The Last Civil War Checks

The American Civil War was a low point for the nation, dividing the loyalty of states, of communities, and in many cases, even of families. There are even a few cases of individual soldiers who couldn’t decide which side of the war to fight for. Take, for example, the case of Pvt. Mose Triplett. Born on February 4, 1846, he enlisted with the Confederacy — but by 1862, the then-16-year-old thought better of it. As the two sides approached Gettysburg, Private Triplett deserted and joined up with the Union, serving in North Carolina’s mounted infantry from October 1864 until the war came to an end the following spring.

That part of Triplett’s story isn’t unique. But what he did afterward is. And it’s why every month, the United States Treasury finds itself about four score minus seven dollars lighter than it would otherwise.

Why’s that? Because as of 2017, the government is still paying out Triplett’s war pension.

Triplett lived a long life after the war — he’d pass away in 1938 at the age of 92 years old — and he outlived his first wife, Mary, who died in the 1920s. The couple never had any children and given that Triplett himself was in his seventies, he seemed unlikely to have any. But in 1924, Triplett, then in his mid-80s, married a woman named Elida Hall, who according to the Wall Street Journal was “nearly 50 years his junior” and “was mentally disabled, according to people who knew her.”

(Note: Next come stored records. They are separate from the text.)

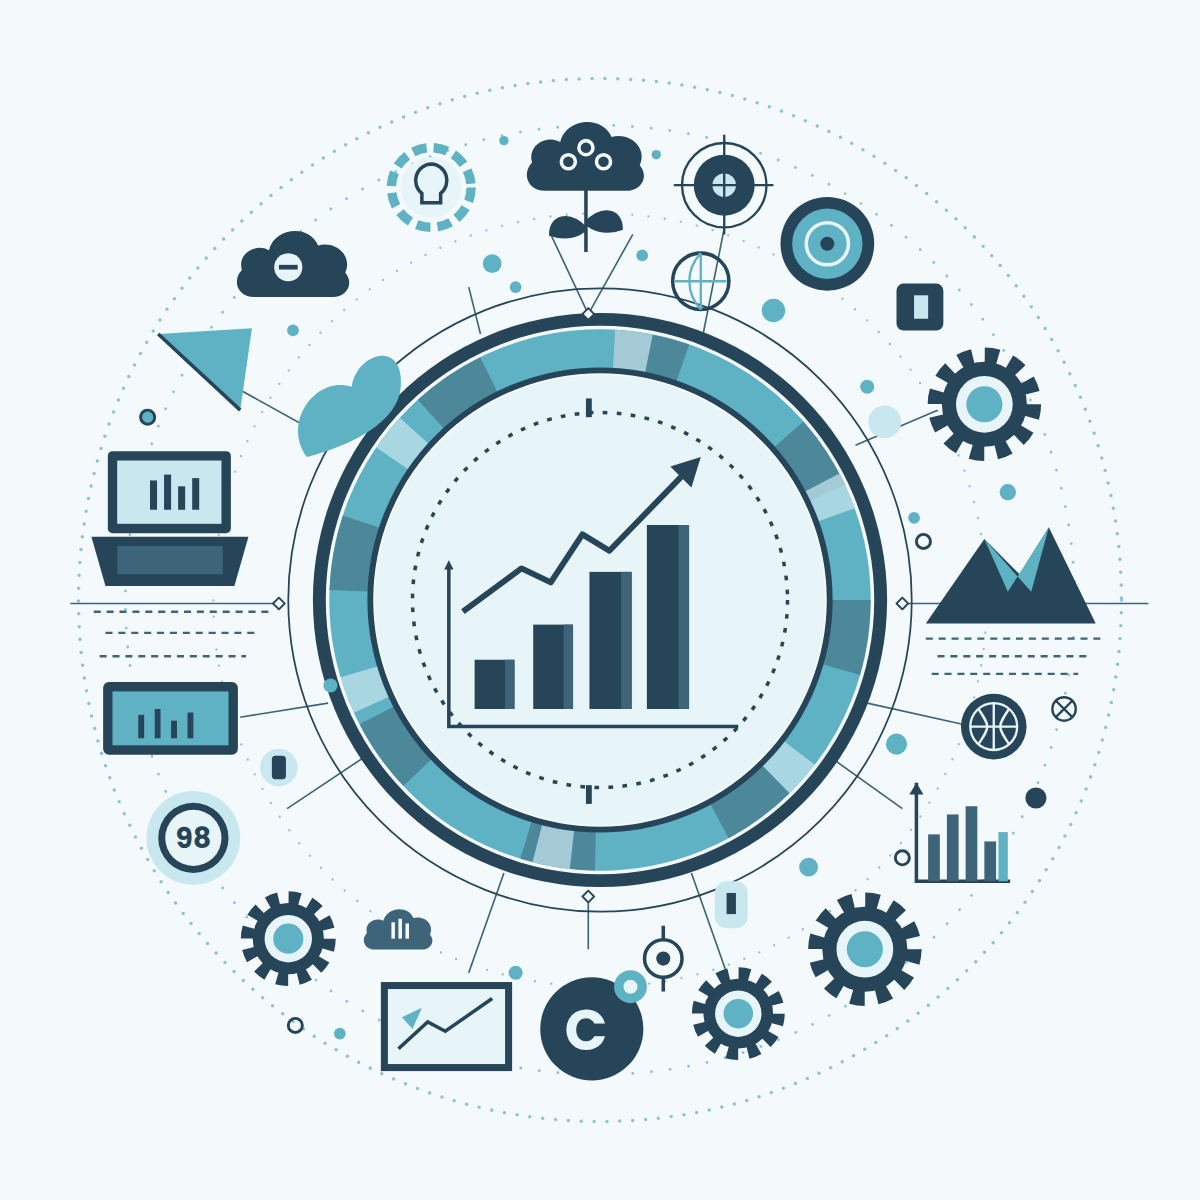
<!DOCTYPE html>
<html lang="en">
<head>
<meta charset="utf-8">
<title>Growth Analytics Hub</title>
<link rel="stylesheet" href="https://fonts.googleapis.com/css2?family=Poppins:wght@600;700&display=swap">
<style>
:root{
  --bg:#f4fafc;
  --navy:#264559;
  --navy-soft:#3d6478;
  --teal:#5fb2c4;
  --teal-mid:#7cc6d3;
  --teal-light:#c9e7ee;
  --pale:#e8f5f8;
  --dot:#8fc3d1;
}
html,body{margin:0;padding:0;overflow:hidden;background:var(--bg);}
.canvas{display:block;width:1200px;height:1200px;}
.badge-label{font-family:"Poppins",sans-serif;font-weight:700;fill:var(--navy);}
</style>
</head>
<body>
<svg class="canvas" viewBox="0 0 1024 1024" width="1200" height="1200" role="img" aria-label="Circular infographic of business growth surrounded by technology icons">
  <defs>
    <symbol id="gear" viewBox="-50 -50 100 100">
      <circle r="36" fill="none" stroke="var(--navy)" stroke-width="16" stroke-dasharray="10 8.85"/>
      <circle r="33" fill="var(--navy)"/>
      <circle r="22" fill="var(--pale)"/>
      <circle r="14" fill="var(--teal)"/>
    </symbol>
    <symbol id="cloud" viewBox="0 0 100 64">
      <path d="M18 62 C4 62 0 48 8 40 C4 26 20 18 30 24 C34 6 62 2 70 20 C86 16 98 30 92 42 C100 52 92 62 82 62 Z"/>
    </symbol>
    <symbol id="diamond" viewBox="-6 -6 12 12">
      <path d="M0 -5 L5 0 L0 5 L-5 0 Z" fill="var(--bg)" stroke="var(--navy)" stroke-width="1.6"/>
    </symbol>
    <symbol id="ring-dot" viewBox="-10 -10 20 20">
      <circle r="6" fill="none" stroke="var(--navy)" stroke-width="2.5"/>
    </symbol>
  </defs>

  <rect width="1024" height="1024" fill="var(--bg)"/>

  <!-- dotted halo -->
  <g class="halo" fill="none" stroke="var(--dot)" stroke-linecap="round">
    <circle cx="512" cy="512" r="445" stroke-width="3" stroke-dasharray="0 11"/>
    <circle cx="512" cy="512" r="405" stroke-width="2.5" stroke-dasharray="0 16"/>
    <circle cx="512" cy="512" r="330" stroke-width="2" stroke-dasharray="0 14"/>
  </g>

  <!-- connector lines -->
  <g class="connectors" stroke="var(--navy-soft)" stroke-width="1.4" fill="none">
    <path d="M502 268 L470 200 M502 268 L540 200 M410 285 L400 245 M600 285 L618 195"/>
    <path d="M238 515 L60 515 M770 515 L980 515"/>
    <path d="M502 765 L502 810 M430 745 L400 830 M590 745 L620 830 M320 640 L245 690 M700 640 L770 690"/>
    <path d="M290 380 L200 330 M730 380 L800 350 M280 600 L205 612 M740 600 L830 620"/>
  </g>
  <g class="dash-rows" stroke="var(--navy-soft)" stroke-width="2" stroke-dasharray="6 5">
    <path d="M80 522 H230 M90 540 H220 M85 560 H210"/>
    <path d="M790 545 H940 M800 560 H930 M795 575 H920"/>
  </g>

  <!-- central dial -->
  <g class="dial">
    <circle cx="512" cy="512" r="266" fill="none" stroke="var(--navy)" stroke-width="1.5"/>
    <circle cx="512" cy="512" r="245" fill="var(--navy)"/>
    <circle cx="512" cy="512" r="234" fill="var(--bg)"/>
    <circle cx="512" cy="512" r="214" fill="none" stroke="var(--teal)" stroke-width="34"/>
    <circle cx="512" cy="512" r="214" fill="none" stroke="var(--navy-soft)" stroke-width="34" stroke-dasharray="60 110" opacity=".55"/>
    <circle cx="512" cy="512" r="214" fill="none" stroke="var(--teal-light)" stroke-width="34" stroke-dasharray="30 190" stroke-dashoffset="80" opacity=".7"/>
    <circle cx="512" cy="512" r="196" fill="none" stroke="var(--navy)" stroke-width="5"/>
    <circle cx="512" cy="512" r="192" fill="var(--pale)"/>
    <circle cx="512" cy="512" r="160" fill="none" stroke="var(--navy)" stroke-width="3" stroke-dasharray="4 8"/>
    <rect x="500" y="340" width="5" height="16" fill="var(--navy)"/>
    <rect x="500" y="670" width="5" height="16" fill="var(--navy)"/>
    <use href="#diamond" x="496" y="262" width="12" height="12"/>
    <use href="#diamond" x="496" y="759" width="12" height="12"/>
    <use href="#diamond" x="232" y="509" width="12" height="12"/>
    <use href="#diamond" x="764" y="509" width="12" height="12"/>
  </g>

  <!-- growth chart -->
  <g class="growth-chart">
    <path d="M383 482 V620 H630" fill="none" stroke="var(--navy)" stroke-width="3"/>
    <path d="M383 478 l-4 8 h8 Z" fill="var(--navy)"/>
    <rect x="405" y="563" width="34" height="42" fill="var(--navy)"/>
    <rect x="455" y="533" width="34" height="72" fill="var(--navy)"/>
    <rect x="503" y="488" width="36" height="117" fill="var(--navy)"/>
    <rect x="552" y="448" width="36" height="157" fill="var(--navy)"/>
    <g fill="var(--navy-soft)">
      <rect x="431" y="563" width="8" height="42"/><rect x="481" y="533" width="8" height="72"/>
      <rect x="530" y="488" width="9" height="117"/><rect x="579" y="448" width="9" height="157"/>
    </g>
    <path d="M395 522 L445 485 L470 497 L497 456 L520 470 L586 402" fill="none" stroke="var(--navy)" stroke-width="5" stroke-linejoin="round"/>
    <path d="M598 390 L572 398 L590 416 Z" fill="var(--navy)"/>
  </g>

  <!-- top icons -->
  <g class="cloud-network">
    <use href="#cloud" x="445" y="95" width="110" height="70" fill="var(--navy)"/>
    <g fill="none" stroke="var(--bg)" stroke-width="3"><circle cx="485" cy="138" r="6"/><circle cx="500" cy="126" r="6"/><circle cx="515" cy="138" r="6"/></g>
    <path d="M500 160 V215 M500 195 C485 180 470 185 470 200 C485 205 495 200 500 195 M500 190 C515 175 530 180 530 195 C515 200 505 195 500 190" fill="var(--navy)" stroke="var(--navy)" stroke-width="3"/>
  </g>
  <g class="idea-bulb">
    <circle cx="368" cy="160" r="34" fill="none" stroke="var(--teal)" stroke-width="8" stroke-dasharray="12 6"/>
    <circle cx="368" cy="160" r="26" fill="var(--pale)"/>
    <path d="M368 140 a14 14 0 0 1 8 25 v8 h-16 v-8 a14 14 0 0 1 8 -25 Z" fill="none" stroke="var(--navy)" stroke-width="3"/>
  </g>
  <use href="#cloud" x="198" y="188" width="105" height="68" fill="var(--navy)"/>
  <circle cx="246" cy="228" r="12" fill="var(--pale)"/>
  <rect x="238" y="226" width="16" height="4" fill="var(--navy)"/>
  <g class="target">
    <circle cx="618" cy="158" r="36" fill="none" stroke="var(--navy)" stroke-width="2"/>
    <circle cx="618" cy="158" r="26" fill="var(--navy)"/>
    <circle cx="618" cy="158" r="10" fill="var(--teal-light)"/>
    <path d="M618 115 V200 M575 158 H660" stroke="var(--navy)" stroke-width="2"/>
  </g>
  <g class="lens">
    <circle cx="706" cy="208" r="40" fill="var(--navy)"/>
    <circle cx="706" cy="208" r="30" fill="var(--teal)"/>
    <circle cx="706" cy="208" r="18" fill="none" stroke="var(--pale)" stroke-width="3"/>
    <circle cx="706" cy="208" r="6" fill="var(--navy)"/>
  </g>
  <g class="globe-small">
    <circle cx="598" cy="240" r="24" fill="none" stroke="var(--navy)" stroke-width="3"/>
    <path d="M598 216 V264 M576 240 H620 M598 216 C585 230 585 250 598 264" fill="none" stroke="var(--teal)" stroke-width="2"/>
  </g>
  <rect x="765" y="242" width="40" height="40" rx="6" fill="var(--navy)"/>
  <rect x="780" y="252" width="12" height="20" fill="var(--teal-light)"/>

  <!-- left icons -->
  <path class="leaf" d="M135 285 L215 280 L205 350 Z" fill="var(--teal)"/>
  <path d="M135 285 L205 350" stroke="var(--navy)" stroke-width="3"/>
  <path class="cloud-teal" d="M262 390 C240 360 270 320 300 330 C305 300 345 290 342 330 C340 360 300 380 262 390 Z" fill="var(--teal)"/>
  <g class="laptop">
    <rect x="92" y="385" width="105" height="70" rx="4" fill="var(--navy)"/>
    <rect x="100" y="393" width="89" height="54" fill="var(--teal-light)"/>
    <g fill="var(--navy)"><rect x="128" y="410" width="6" height="25"/><rect x="140" y="405" width="6" height="30"/><rect x="152" y="415" width="6" height="20"/><rect x="164" y="408" width="6" height="27"/></g>
    <path d="M78 458 H212 L200 500 H90 Z" fill="var(--navy)"/>
    <rect x="100" y="466" width="90" height="24" fill="var(--navy-soft)"/>
  </g>
  <g class="tablet">
    <rect x="88" y="582" width="115" height="62" rx="5" fill="var(--navy)"/>
    <rect x="96" y="590" width="99" height="46" fill="var(--teal)"/>
    <g fill="var(--navy)"><rect x="118" y="610" width="5" height="20"/><rect x="132" y="605" width="5" height="25"/><rect x="146" y="615" width="5" height="15"/><rect x="160" y="608" width="5" height="22"/></g>
  </g>
  <g class="badge">
    <circle cx="165" cy="715" r="40" fill="var(--teal-light)"/>
    <circle cx="165" cy="715" r="30" fill="var(--navy)"/>
    <circle cx="165" cy="715" r="24" fill="var(--pale)"/>
    <text class="badge-label" x="165" y="724" font-size="24" text-anchor="middle">98</text>
  </g>
  <g class="tag">
    <circle cx="238" cy="655" r="16" fill="var(--teal-light)"/>
    <rect x="232" y="645" width="12" height="20" rx="3" fill="var(--navy)"/>
  </g>

  <!-- right icons -->
  <use href="#gear" x="785" y="290" width="110" height="110"/>
  <path class="mountain" d="M790 532 L840 460 L870 490 L895 450 L935 532 Z" fill="var(--navy)"/>
  <path d="M840 460 L860 505 L895 450 L880 505 Z" fill="var(--teal)"/>
  <g class="globe">
    <circle cx="848" cy="620" r="28" fill="var(--navy)"/>
    <circle cx="848" cy="620" r="20" fill="none" stroke="var(--pale)" stroke-width="2"/>
    <path d="M828 620 H868 M848 600 V640 M835 605 C845 620 845 620 835 635 M861 605 C851 620 851 620 861 635" stroke="var(--pale)" stroke-width="2" fill="none"/>
  </g>
  <g class="bar-board">
    <path d="M782 668 V752 H862" fill="none" stroke="var(--navy)" stroke-width="3"/>
    <g fill="var(--navy-soft)"><rect x="792" y="712" width="10" height="40"/><rect x="808" y="695" width="10" height="57"/><rect x="824" y="688" width="10" height="64"/><rect x="840" y="718" width="10" height="34"/><rect x="852" y="710" width="8" height="42" fill="var(--teal)"/></g>
    <path d="M782 668 l-6 10 h12 Z" fill="var(--navy)"/>
  </g>
  <circle cx="908" cy="605" r="10" fill="none" stroke="var(--navy)" stroke-width="2"/>
  <path d="M901 598 L915 612 M915 598 L901 612" stroke="var(--navy)" stroke-width="2"/>
  <circle cx="884" cy="681" r="9" fill="var(--navy)"/>

  <!-- bottom icons -->
  <use href="#gear" x="200" y="755" width="92" height="92"/>
  <use href="#cloud" x="308" y="770" width="64" height="42" fill="var(--navy-soft)"/>
  <g fill="var(--bg)"><rect x="334" y="787" width="3" height="14"/><rect x="340" y="784" width="3" height="17"/><rect x="346" y="788" width="3" height="13"/></g>
  <g class="chart-board">
    <rect x="325" y="838" width="112" height="76" fill="var(--navy)"/>
    <rect x="331" y="844" width="100" height="64" fill="var(--pale)"/>
    <path d="M340 895 L365 872 L380 880 L420 852" fill="none" stroke="var(--navy)" stroke-width="3"/>
    <path d="M343 868 L360 860 L352 878 Z" fill="var(--teal)"/>
  </g>
  <g class="copy-mark">
    <circle cx="505" cy="878" r="44" fill="var(--navy)"/>
    <text class="badge-label" x="500" y="896" font-size="48" text-anchor="middle" fill="var(--pale)" style="fill:var(--pale)">C</text>
    <circle cx="538" cy="842" r="14" fill="var(--teal)"/>
    <circle cx="538" cy="842" r="6" fill="var(--pale)"/>
  </g>
  <g class="pin">
    <circle cx="566" cy="818" r="16" fill="none" stroke="var(--navy)" stroke-width="3"/>
    <circle cx="566" cy="818" r="6" fill="var(--navy)"/>
    <path d="M566 790 V802 M566 834 V846" stroke="var(--navy)" stroke-width="3"/>
  </g>
  <use href="#gear" x="585" y="820" width="90" height="90"/>
  <use href="#gear" x="683" y="755" width="110" height="110"/>
  <rect x="610" y="752" width="28" height="40" rx="10" fill="var(--teal-light)"/>
  <rect x="620" y="762" width="8" height="18" fill="var(--navy)"/>

  <!-- scattered dots -->
  <g class="scatter" fill="var(--teal)">
    <circle cx="125" cy="355" r="6"/><circle cx="420" cy="225" r="8"/><circle cx="440" cy="245" r="5"/>
    <circle cx="548" cy="218" r="5"/><circle cx="660" cy="265" r="10"/><circle cx="740" cy="330" r="6"/>
    <circle cx="755" cy="360" r="14" fill="var(--teal-light)"/><circle cx="860" cy="420" r="7"/>
    <circle cx="282" cy="585" r="6"/><circle cx="780" cy="442" r="5"/><circle cx="765" cy="635" r="9"/>
    <circle cx="690" cy="740" r="8"/><circle cx="440" cy="830" r="6"/><circle cx="290" cy="882" r="5"/>
    <circle cx="250" cy="282" r="5"/><circle cx="560" cy="132" r="4"/><circle cx="430" cy="120" r="4"/>
  </g>
  <g class="scatter-rings">
    <use href="#ring-dot" x="116" y="346" width="20" height="20"/>
    <use href="#ring-dot" x="212" y="232" width="20" height="20"/>
    <use href="#ring-dot" x="778" y="452" width="20" height="20"/>
    <use href="#ring-dot" x="242" y="865" width="20" height="20"/>
    <use href="#ring-dot" x="760" y="722" width="20" height="20"/>
  </g>
</svg>
</body>
</html>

Triplett and the former Ms. Hall had five children, three of whom died in their infancy. The two surviving children were Irene, born in 1930, and Everette, born in 1934. Elida passed away in 1967; Everette in 1996. That left just Irene, who according to 38 U.S.C. 1533, was entitled to her father’s war pension. Under that statute, Irene Triplett was due $73.13 every single month for the rest of her life — even though the Civil War ended more than 150 years ago.

And yes, that amount is still getting paid, as of 2017. U.S. News and World Report confirmed that with the Department of Veterans Affairs, that Triplett is still alive. The VA spokesperson also explained that they’ll make payments as long as she’s with us, stating that the “VA has an obligation to take care of our nation’s veterans no matter how long. It is an honor to serve and care for those who served our country.” That may an overstatement, though; $73.13 a month is not a lot of money, but that’s all she gets. The statue doesn’t require that the amount is adjusted for inflation.

Bonus fact: Irene’s mother wasn’t the last surviving spouse of a Civil War veteran. That distinction went to a woman named Gertrude Janeway (nee Grubb) who was born in July of 1909, nearly fifty years after the war ended. She married John Janeway, a Union cavalry officer, in 1927 — she was 18 years old, him 81. From that point on and for the rest of her days, Gertrude collected $70 check each month. She passed away in 2003 at the age of 96.

From the Archives: McLeaned Him Out: Where the Civil War coincidentally ended.